About two miles past where Route 32 narrows to one lane in western Howard County, Ten Oaks Road cuts through a stretch of woods, past a cornfield and through a scattering of rural homes before widening at the entrance to Dayton Oaks Elementary, in Dayton.
The school, built in 2006, is by far the largest building along this stretch of Ten Oaks, a commanding facility that has room for 788 students.
But Tuesday, Aug. 30, the first day of school in Howard County, classrooms in the building sat empty.
Enrollment for this year was estimated at 446 students — just 56.6 percent of capacity, making it the least-crowded school in Howard County.
"We have a huge school, but we have a very close-knit community," said Kelly Baker, one of three fourth-grade teachers in the school. "You get to know everybody."
"We'll know all of them by the end of the week," said Gwyn Calanni, another teacher, of the school's 87 fourth-graders. "I already know my 29!"
Across the county at Veterans Elementary, built in 2007 with the same design as Dayton Oaks, a very different picture emerged.
Just off Montgomery Road, in Ellicott City, Veterans sits behind a YMCA, across the street from Long Gate Shopping Center and surrounded by neighborhoods of single-family homes, townhouses and apartment complexes.
Also built for 788 students, the school's enrollment numbers for this year were estimated at 982 students, or 124.6 percent of capacity.
Rather than having empty classrooms inside, the school has six portable classrooms outside, where two fourth-grade classes, two fifth-grade classes and two gifted-and-talented classes are taught every day.
Dayton Oaks and Veterans, the Howard County school system's two newest schools, exemplify a dramatic county trend of western elementary schools being under capacity and eastern elementary schools being over capacity.
It's an issue of mismatched resources, county officials said, one they intend to fix through redistricting in coming years.
But until then, students, parents, teachers and individual principals, such as Kimberlyn Pratesi at Dayton Oaks and Bob Bruce at Veterans, must contend with the associated challenges.
'Onslaught of children'
According to Bruce, staffing and curriculum needs and student-to-teacher ratios are never a problem with overcrowding.

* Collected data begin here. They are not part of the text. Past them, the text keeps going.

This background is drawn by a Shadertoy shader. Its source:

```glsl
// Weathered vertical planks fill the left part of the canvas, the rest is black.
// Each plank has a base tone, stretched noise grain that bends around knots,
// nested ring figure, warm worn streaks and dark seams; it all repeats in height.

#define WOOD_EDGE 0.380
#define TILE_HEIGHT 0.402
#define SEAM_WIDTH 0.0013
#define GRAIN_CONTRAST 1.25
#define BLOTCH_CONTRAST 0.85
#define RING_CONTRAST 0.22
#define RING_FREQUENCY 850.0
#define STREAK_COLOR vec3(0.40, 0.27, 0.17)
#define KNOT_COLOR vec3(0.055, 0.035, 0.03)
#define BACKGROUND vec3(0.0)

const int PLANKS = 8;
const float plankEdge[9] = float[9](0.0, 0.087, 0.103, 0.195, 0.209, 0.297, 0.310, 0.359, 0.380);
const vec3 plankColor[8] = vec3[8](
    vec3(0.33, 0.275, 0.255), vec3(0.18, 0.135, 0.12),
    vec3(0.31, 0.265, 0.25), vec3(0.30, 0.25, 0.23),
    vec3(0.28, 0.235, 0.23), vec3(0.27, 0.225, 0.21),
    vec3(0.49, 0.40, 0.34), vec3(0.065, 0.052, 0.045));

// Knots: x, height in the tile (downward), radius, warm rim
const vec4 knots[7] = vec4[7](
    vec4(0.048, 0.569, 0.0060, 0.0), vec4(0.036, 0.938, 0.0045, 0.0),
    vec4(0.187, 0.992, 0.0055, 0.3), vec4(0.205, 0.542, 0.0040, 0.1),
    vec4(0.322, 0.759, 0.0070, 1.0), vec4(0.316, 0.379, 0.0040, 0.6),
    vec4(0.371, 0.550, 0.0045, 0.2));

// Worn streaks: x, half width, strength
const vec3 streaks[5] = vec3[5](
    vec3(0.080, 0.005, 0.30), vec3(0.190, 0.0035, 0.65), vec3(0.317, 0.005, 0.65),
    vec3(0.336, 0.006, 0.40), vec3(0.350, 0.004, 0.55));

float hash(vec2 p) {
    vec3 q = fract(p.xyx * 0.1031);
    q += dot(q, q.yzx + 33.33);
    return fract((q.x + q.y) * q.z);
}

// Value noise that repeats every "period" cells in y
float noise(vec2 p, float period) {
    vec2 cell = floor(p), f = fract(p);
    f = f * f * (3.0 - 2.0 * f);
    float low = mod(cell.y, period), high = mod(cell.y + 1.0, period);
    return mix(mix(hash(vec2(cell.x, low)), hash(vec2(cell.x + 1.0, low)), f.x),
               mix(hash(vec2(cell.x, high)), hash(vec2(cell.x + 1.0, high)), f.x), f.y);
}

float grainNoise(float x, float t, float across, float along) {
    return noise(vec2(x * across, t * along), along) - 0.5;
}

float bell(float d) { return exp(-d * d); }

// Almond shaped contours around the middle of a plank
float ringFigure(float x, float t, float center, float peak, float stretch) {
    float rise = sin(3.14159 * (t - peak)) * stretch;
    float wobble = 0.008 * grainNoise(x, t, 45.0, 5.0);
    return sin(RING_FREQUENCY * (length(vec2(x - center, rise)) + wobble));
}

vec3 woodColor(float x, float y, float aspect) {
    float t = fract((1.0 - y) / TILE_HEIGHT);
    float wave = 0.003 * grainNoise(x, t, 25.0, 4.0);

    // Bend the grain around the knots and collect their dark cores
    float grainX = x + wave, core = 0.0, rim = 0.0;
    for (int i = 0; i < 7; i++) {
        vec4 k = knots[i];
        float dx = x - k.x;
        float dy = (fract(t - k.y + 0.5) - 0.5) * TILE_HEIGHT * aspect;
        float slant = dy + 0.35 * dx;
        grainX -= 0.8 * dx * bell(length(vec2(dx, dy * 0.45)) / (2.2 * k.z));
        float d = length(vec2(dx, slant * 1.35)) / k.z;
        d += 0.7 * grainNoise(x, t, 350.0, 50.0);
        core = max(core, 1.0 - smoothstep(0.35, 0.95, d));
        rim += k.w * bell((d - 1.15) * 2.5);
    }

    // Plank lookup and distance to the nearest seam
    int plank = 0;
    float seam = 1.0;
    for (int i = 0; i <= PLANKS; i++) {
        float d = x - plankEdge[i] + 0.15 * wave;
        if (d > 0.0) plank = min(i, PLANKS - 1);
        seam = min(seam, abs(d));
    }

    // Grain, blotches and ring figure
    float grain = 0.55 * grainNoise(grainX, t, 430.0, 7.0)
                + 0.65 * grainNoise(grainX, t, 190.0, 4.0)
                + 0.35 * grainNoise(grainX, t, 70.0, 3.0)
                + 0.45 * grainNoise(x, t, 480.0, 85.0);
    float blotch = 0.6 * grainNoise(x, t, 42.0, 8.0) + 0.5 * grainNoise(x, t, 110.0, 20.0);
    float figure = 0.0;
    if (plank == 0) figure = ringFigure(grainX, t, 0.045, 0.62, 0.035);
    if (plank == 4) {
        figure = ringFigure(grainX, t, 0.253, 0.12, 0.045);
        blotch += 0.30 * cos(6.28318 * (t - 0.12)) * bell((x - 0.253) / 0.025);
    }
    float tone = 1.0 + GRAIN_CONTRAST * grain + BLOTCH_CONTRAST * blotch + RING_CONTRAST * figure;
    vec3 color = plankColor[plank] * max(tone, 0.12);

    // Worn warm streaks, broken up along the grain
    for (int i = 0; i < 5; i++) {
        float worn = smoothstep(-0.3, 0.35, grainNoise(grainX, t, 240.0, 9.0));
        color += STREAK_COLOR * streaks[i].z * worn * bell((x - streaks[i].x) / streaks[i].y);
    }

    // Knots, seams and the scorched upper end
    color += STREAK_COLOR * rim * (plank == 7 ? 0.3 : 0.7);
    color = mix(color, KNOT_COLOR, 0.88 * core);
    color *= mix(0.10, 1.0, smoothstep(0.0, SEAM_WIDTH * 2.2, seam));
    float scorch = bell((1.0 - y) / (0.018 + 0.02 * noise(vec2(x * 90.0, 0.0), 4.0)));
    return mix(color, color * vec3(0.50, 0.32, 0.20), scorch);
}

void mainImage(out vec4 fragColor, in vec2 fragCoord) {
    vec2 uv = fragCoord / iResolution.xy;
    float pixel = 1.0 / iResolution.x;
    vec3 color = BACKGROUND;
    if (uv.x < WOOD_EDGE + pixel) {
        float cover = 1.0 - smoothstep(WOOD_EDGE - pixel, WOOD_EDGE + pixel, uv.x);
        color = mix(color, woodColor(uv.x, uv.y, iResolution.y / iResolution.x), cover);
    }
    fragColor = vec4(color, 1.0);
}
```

"The county does a great job with providing us with resources for making sure that students have what they need," he said, noting Veterans has almost 160 staff members.

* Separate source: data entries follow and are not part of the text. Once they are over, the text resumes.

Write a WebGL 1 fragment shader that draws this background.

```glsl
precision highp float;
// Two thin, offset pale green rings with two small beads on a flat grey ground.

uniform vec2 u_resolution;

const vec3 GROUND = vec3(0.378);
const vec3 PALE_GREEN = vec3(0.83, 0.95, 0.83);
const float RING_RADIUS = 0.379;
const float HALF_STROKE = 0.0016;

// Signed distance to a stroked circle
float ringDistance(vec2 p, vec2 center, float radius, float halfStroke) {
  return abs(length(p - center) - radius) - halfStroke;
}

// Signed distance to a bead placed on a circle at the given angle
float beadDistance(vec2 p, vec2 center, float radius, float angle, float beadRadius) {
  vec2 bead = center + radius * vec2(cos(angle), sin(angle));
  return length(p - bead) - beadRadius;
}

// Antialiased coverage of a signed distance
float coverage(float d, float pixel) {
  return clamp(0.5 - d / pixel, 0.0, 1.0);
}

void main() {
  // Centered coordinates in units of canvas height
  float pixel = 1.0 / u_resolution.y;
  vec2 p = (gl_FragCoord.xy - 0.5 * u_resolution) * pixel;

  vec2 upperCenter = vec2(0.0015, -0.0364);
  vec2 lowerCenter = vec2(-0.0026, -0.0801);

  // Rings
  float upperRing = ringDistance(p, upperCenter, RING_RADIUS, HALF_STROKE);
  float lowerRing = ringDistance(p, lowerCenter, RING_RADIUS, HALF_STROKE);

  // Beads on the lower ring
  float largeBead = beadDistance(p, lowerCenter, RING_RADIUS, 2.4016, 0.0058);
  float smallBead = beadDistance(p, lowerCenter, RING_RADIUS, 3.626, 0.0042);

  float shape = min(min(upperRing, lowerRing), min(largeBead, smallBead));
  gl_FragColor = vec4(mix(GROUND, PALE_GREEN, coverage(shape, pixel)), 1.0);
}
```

But the sheer number of students can pose logistical problems.
"It's like an onslaught of children going into the doors in the morning, because there are so many of them," said Andrea Solan, the school's PTA president. "It's really a logistical thing that I'm concerned about rather than any educational issues."

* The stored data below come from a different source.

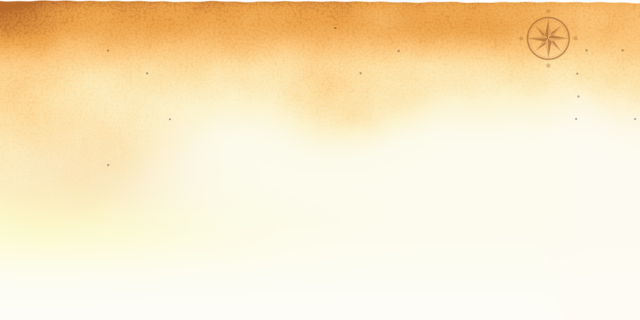
Reproduce this background procedurally as a Shadertoy shader.

```glsl
// Aged parchment: amber watercolour wash below a torn top edge, with a small compass rose.

vec2 hash2(vec2 p) {
    vec3 q = fract(vec3(p.xyx) * vec3(0.1031, 0.103, 0.0973));
    q += dot(q, q.yzx + 33.33);
    return fract((q.xx + q.yz) * q.zy);
}

// Distance to the nearest scattered cell point
float cellular(vec2 p) {
    vec2 cell = floor(p), f = fract(p);
    float nearest = 2.0;
    for (int y = -1; y <= 1; y++)
        for (int x = -1; x <= 1; x++) {
            vec2 o = vec2(x, y);
            nearest = min(nearest, length(o + hash2(cell + o) - f));
        }
    return nearest;
}

// Layered, warped sines for soft pigment clouds
float clouds(vec2 p) {
    float sum = 0.0, amp = 0.5;
    for (int i = 0; i < 6; i++) {
        p = mat2(0.8, -0.6, 0.6, 0.8) * p * 1.8 + 1.3;
        sum += amp * sin(p.x + 1.5 * sin(0.8 * p.y));
        amp *= 0.6;
    }
    return sum;
}

float blob(vec2 p, vec2 center, vec2 size) {
    vec2 q = (p - center) / size;
    return exp(-dot(q, q));
}

// Paper to burnt umber, by pigment strength
vec3 pigment(float t) {
    vec3 ramp[5] = vec3[5](vec3(0.99, 0.945, 0.79), vec3(0.99, 0.87, 0.63),
        vec3(0.98, 0.76, 0.46), vec3(0.92, 0.63, 0.28), vec3(0.72, 0.42, 0.17));
    vec3 color = vec3(0.99, 0.985, 0.93);
    for (int i = 0; i < 5; i++)
        color = mix(color, ramp[i], clamp(t * 5.0 - float(i), 0.0, 1.0));
    return color;
}

// Four-pointed star; returns coverage and side shading
vec2 star(vec2 p, float radius, float waist, float px) {
    vec2 q = abs(p);
    q = vec2(max(q.x, q.y), min(q.x, q.y));
    float d = dot(q - vec2(radius, 0.0), normalize(vec2(waist, radius - waist)));
    float side = smoothstep(-0.4, 0.4, sin(4.0 * atan(p.y, p.x + 1e-5)));
    return vec2(1.0 - smoothstep(-px, px, d), side);
}

float ring(vec2 p, float radius, float halfWidth, float px) {
    return 1.0 - smoothstep(-px, px, abs(length(p) - radius) - halfWidth);
}

void mainImage(out vec4 fragColor, in vec2 fragCoord) {
    float px = 1.0 / iResolution.y;
    vec2 uv = fragCoord / iResolution.xy;
    vec2 p = vec2(uv.x * 2.0, uv.y);

    // Torn edge and depth below it
    float tear = 0.003 + 0.003 * p.x
        + 0.0013 * sin(p.x * 17.0 + 2.0 * sin(p.x * 9.0)) + 0.0008 * sin(p.x * 83.0);
    float depth = 1.0 - p.y - tear;
    float d = max(depth, 0.0);

    // Wash reaches furthest down on the left
    float cloud = clouds(p * 2.6);
    float reach = 0.44 + 0.37 * (1.0 - smoothstep(0.1, 0.8, p.x))
        + 0.07 * blob(p, vec2(1.04, p.y), vec2(0.16, 1.0))
        + 0.07 * smoothstep(1.8, 2.0, p.x) + 0.035 * cloud;
    float body = 1.0 - smoothstep(0.3, 1.0, d / reach);
    float band = 1.0 - smoothstep(0.06, 0.23, d + 0.025 * cloud);
    float t = 0.41 * body + (0.36 - 0.12 * smoothstep(1.5, 1.9, p.x)) * band;
    t += 0.1 * exp(-d / 0.018) + 0.25 * exp(-p.x / 0.18 - d / 0.07);
    float peach = blob(p, vec2(0.27, 0.46), vec2(0.27, 0.14));
    t += 0.13 * peach + 0.1 * blob(p, vec2(1.05, 0.63), vec2(0.2, 0.11));
    t += 0.1 * blob(p, vec2(0.0, 0.8), vec2(0.2, 0.2));
    t -= 0.05 * blob(p, vec2(0.3, 0.7), vec2(0.18, 0.08));

    // Mottling and paper grain
    float grain = cellular(p * 115.0) - 0.45;
    float wet = smoothstep(0.0, 0.35, t);
    t += wet * (0.045 * cloud + 0.04 * clouds(p * 9.0 + 4.0) + 0.1 * grain);
    vec3 color = pigment(clamp(t, 0.0, 1.0));
    color = mix(color, vec3(0.97, 0.84, 0.66), 0.35 * peach);

    // Pale lower paper with a lemon fringe at left
    float dry = 1.0 - wet;
    color = mix(color, vec3(0.993, 0.99, 0.965), dry * (1.0 - smoothstep(0.0, 0.35, p.y)));
    color = mix(color, vec3(0.993, 0.982, 0.95), 0.7 * dry * smoothstep(1.65, 1.85, p.x));
    color.b -= 0.09 * blob(p, vec2(0.15, 0.27), vec2(0.6, 0.11));

    // Sparse specks
    vec2 cell = floor(p * 14.0), seed = hash2(cell + 7.0);
    float speck = length(fract(p * 14.0) - 0.2 - 0.6 * seed.yx) / 14.0;
    color *= 1.0 - 0.3 * step(0.95, seed.x) * step(0.4, p.y)
        * (1.0 - smoothstep(0.001, 0.001 + 1.5 * px, speck));

    // Compass rose
    vec2 c = p - vec2(1.7135, 0.88);
    vec2 diagonal = mat2(0.7071, -0.7071, 0.7071, 0.7071) * c;
    vec2 minor = star(diagonal, 0.052, 0.009, px);
    vec2 major = star(c, 0.061, 0.010, px);
    float ink = 0.9 * ring(c, 0.065, 0.0023, px) + 0.25 * ring(c, 0.058, 0.0005, px);
    ink = max(ink, minor.x * mix(0.3, 0.85, minor.y));
    ink = mix(ink, mix(0.3, 0.9, major.y), major.x);
    vec2 axis = abs(c);
    float pip = length(vec2(max(axis.x, axis.y) - 0.085, min(axis.x, axis.y)));
    ink = max(ink, 0.45 * (1.0 - smoothstep(0.003, 0.003 + 2.0 * px, pip)));
    color = mix(color, vec3(0.66, 0.42, 0.22), 0.85 * min(ink, 1.0));

    // White beyond the tear
    color = mix(vec3(1.0), color, smoothstep(-px, px, depth));
    fragColor = vec4(clamp(color, 0.0, 1.0), 1.0);
}
```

Social events are more difficult. There are long lines for food at the annual school picnic, and year-to-year, kids are split up among classes that rarely interact, said Solan, who has three children at the school.
"I hear from some families that they don't like the fact that there are so many classes in each grade that their kids may have a year where they don't know anyone. They may have a friend who they never see," Solan said.
Solan further expressed her thoughts, and those of other parents she spoke with, in an email.
"While safety and logistics are certainly two of my biggest concerns with the overcrowding, my feedback from other families shows a level of frustration that we have a beautiful new building that cannot be used to its full potential," she wrote. "This year is the first year where full-time classes have had to move out into portables (in the past it was specials like music or G/T), and some parents are frustrated that their children will spend almost their entire day in a portable right next to fully equipped, new classrooms."
The luxury of space
Pratesi agreed with Bruce that, regardless of student population, the county's schools operate similarly, at least from an educational standpoint.
"The dynamic of what happens during the school day really is consistent regardless of what your population is, because you may have less staffing, but it doesn't impact the curriculum the children will be exposed to," she said.
Still, she said, having fewer students in a massive building comes with perks.
One extra classroom has been set up as a computer lab for students, so the school's designated lab is always available to teachers. Another classroom is set aside as a resource room for student interventions. Larger spaces are always available for multiple classes in the same grade to join together for special events.
"We love the extra space," Baker said. "It gives us a sense of community to get together."
Dayton Oaks PTA President Julie Krein said parents are also happy for the space, but at times feel spoiled.
"It's nice for their own kids, but they would like to see things more balanced," Krein said, noting wasted space is also wasted tax money.
Pratesi said the school system just relocated its Regional Early Childhood Center to Dayton Oaks, and various meetings and countywide training sessions have been held at the school, to utilize the extra space.
In addition, this year was the first year that the school didn't lose a teacher because of dropping numbers. Instead, it gained two teachers, Pratesi said. At 56.6 percent of capacity, the school is actually slightly up from 2009, when it was at 55.6 percent.
Pratesi said she expects the economy is to blame for low enrollment numbers in recent years, but hopes that is turning around.
Until then, she'll keep working with the school system to find ways to take advantage of all the extra space, she said, and would welcome redistricted kids from anywhere in the county.
"The mission will always stay the same," she said.